## INSTRUCTIONS FOR THE TASK
Counting task for the entries below: give the number of lines that contain the word "fill", with no other text.
:::
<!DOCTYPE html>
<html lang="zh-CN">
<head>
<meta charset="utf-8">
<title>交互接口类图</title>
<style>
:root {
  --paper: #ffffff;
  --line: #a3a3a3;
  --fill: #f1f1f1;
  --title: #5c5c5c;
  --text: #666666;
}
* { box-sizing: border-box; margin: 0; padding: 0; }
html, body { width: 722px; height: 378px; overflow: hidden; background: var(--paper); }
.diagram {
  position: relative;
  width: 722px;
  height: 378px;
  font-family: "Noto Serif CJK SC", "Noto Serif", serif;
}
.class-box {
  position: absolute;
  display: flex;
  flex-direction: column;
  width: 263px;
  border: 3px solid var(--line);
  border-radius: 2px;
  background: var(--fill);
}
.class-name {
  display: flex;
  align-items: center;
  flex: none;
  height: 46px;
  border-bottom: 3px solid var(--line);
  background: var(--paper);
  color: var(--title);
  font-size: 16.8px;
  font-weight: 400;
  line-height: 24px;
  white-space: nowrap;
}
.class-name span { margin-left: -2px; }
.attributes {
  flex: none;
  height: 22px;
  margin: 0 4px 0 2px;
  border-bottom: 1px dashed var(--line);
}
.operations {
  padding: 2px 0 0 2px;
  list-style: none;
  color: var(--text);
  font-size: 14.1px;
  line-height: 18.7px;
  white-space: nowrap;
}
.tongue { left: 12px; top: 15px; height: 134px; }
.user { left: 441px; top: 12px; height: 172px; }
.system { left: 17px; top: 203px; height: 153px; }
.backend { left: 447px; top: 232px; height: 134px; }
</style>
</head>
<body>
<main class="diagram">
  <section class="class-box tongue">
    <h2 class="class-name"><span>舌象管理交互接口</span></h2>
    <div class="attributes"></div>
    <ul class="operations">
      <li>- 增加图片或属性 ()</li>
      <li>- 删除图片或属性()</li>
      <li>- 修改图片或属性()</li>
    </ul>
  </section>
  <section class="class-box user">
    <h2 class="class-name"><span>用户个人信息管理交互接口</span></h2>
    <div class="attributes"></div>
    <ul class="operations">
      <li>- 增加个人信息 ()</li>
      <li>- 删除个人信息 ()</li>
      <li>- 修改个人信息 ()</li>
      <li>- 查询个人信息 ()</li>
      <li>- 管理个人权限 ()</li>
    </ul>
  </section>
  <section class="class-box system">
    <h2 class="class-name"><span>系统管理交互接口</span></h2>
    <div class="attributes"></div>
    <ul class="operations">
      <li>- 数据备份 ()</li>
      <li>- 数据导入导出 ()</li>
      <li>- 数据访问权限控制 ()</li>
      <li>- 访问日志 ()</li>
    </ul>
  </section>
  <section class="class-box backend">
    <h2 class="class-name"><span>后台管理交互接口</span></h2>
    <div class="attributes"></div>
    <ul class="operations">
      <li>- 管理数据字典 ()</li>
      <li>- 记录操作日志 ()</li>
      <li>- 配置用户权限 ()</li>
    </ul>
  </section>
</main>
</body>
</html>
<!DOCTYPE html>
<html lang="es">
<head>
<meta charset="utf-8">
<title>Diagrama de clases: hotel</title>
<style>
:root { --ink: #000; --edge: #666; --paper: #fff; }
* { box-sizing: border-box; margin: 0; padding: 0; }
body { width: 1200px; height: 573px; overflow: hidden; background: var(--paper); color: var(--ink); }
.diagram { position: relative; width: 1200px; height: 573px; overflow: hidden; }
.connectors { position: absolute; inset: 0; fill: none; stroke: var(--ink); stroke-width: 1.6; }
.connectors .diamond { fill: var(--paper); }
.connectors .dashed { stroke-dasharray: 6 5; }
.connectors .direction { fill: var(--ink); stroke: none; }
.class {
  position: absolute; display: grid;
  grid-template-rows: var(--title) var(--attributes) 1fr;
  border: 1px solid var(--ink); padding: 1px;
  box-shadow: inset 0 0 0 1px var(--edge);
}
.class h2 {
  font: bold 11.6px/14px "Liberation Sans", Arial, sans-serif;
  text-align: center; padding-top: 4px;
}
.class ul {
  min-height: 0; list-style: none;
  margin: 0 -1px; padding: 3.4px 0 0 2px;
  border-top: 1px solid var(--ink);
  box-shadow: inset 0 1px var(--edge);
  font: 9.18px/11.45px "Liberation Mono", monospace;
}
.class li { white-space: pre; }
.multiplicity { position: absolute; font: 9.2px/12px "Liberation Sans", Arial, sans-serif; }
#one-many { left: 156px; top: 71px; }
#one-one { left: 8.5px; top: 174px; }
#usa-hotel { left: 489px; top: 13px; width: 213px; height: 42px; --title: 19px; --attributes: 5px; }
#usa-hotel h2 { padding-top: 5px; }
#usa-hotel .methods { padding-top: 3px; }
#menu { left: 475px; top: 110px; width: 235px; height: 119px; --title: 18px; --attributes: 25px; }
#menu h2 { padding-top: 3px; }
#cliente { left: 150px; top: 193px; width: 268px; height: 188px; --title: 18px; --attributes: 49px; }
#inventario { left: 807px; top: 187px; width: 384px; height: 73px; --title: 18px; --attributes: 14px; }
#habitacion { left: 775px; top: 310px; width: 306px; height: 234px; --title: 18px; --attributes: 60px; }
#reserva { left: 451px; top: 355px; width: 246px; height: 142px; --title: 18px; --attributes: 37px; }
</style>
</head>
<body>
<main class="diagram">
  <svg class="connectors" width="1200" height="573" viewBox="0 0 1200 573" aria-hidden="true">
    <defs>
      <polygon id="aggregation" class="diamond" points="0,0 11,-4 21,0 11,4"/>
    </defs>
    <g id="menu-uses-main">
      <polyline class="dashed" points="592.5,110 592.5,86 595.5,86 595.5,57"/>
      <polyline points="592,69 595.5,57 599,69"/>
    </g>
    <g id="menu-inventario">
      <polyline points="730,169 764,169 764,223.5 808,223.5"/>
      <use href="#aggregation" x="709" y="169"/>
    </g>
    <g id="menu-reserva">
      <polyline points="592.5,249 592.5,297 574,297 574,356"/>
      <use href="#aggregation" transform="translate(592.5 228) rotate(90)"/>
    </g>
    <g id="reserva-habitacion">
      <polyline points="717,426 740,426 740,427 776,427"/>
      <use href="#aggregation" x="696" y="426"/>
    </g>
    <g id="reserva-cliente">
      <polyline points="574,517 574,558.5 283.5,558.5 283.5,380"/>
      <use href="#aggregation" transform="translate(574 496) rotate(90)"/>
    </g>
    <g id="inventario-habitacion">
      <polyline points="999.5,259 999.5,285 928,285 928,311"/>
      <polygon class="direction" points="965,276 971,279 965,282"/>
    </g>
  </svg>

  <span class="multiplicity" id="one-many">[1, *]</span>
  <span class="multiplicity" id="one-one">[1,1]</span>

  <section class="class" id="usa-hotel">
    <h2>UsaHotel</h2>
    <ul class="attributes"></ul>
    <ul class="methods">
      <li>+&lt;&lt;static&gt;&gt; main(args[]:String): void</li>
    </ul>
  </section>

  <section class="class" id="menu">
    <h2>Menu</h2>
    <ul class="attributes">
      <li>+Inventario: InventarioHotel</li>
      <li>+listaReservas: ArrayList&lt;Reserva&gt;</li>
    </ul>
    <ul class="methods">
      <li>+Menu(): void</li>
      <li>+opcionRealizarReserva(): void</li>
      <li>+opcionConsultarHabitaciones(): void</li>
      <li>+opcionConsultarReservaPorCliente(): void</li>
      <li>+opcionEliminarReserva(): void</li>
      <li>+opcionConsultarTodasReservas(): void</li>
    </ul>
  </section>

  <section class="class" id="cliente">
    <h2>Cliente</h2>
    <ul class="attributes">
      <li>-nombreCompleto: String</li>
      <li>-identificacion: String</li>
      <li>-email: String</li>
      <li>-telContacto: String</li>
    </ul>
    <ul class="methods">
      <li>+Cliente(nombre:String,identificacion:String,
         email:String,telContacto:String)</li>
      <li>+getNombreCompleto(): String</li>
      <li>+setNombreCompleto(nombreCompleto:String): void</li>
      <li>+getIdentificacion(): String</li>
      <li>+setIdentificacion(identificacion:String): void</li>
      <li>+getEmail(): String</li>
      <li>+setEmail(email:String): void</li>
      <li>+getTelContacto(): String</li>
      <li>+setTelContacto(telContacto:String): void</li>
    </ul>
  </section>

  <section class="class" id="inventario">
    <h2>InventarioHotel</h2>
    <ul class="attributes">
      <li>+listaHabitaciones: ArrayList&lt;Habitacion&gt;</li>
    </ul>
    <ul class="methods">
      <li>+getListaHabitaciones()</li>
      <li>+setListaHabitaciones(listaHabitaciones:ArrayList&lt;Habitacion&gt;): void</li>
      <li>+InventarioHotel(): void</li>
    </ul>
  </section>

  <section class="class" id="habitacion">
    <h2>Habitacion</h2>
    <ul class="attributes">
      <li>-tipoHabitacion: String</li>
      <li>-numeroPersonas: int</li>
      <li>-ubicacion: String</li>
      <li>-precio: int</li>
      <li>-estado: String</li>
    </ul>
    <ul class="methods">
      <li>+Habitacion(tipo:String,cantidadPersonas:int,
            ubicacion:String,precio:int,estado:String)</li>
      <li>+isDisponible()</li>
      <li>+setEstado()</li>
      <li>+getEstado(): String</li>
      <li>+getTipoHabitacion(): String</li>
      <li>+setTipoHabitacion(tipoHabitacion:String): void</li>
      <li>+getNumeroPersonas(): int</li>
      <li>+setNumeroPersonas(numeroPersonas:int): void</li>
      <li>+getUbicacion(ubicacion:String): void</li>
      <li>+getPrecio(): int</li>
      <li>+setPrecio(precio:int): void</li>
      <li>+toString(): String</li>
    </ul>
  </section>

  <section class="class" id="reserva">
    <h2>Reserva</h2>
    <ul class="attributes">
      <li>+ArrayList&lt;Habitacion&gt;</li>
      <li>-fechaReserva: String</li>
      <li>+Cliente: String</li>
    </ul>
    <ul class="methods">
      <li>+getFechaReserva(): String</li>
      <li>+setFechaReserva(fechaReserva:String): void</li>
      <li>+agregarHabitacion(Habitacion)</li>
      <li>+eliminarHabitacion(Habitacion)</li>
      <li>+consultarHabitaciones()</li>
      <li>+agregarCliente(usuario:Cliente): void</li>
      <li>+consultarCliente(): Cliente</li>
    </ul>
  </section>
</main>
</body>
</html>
:::
## WRITTEN RESPONSE
5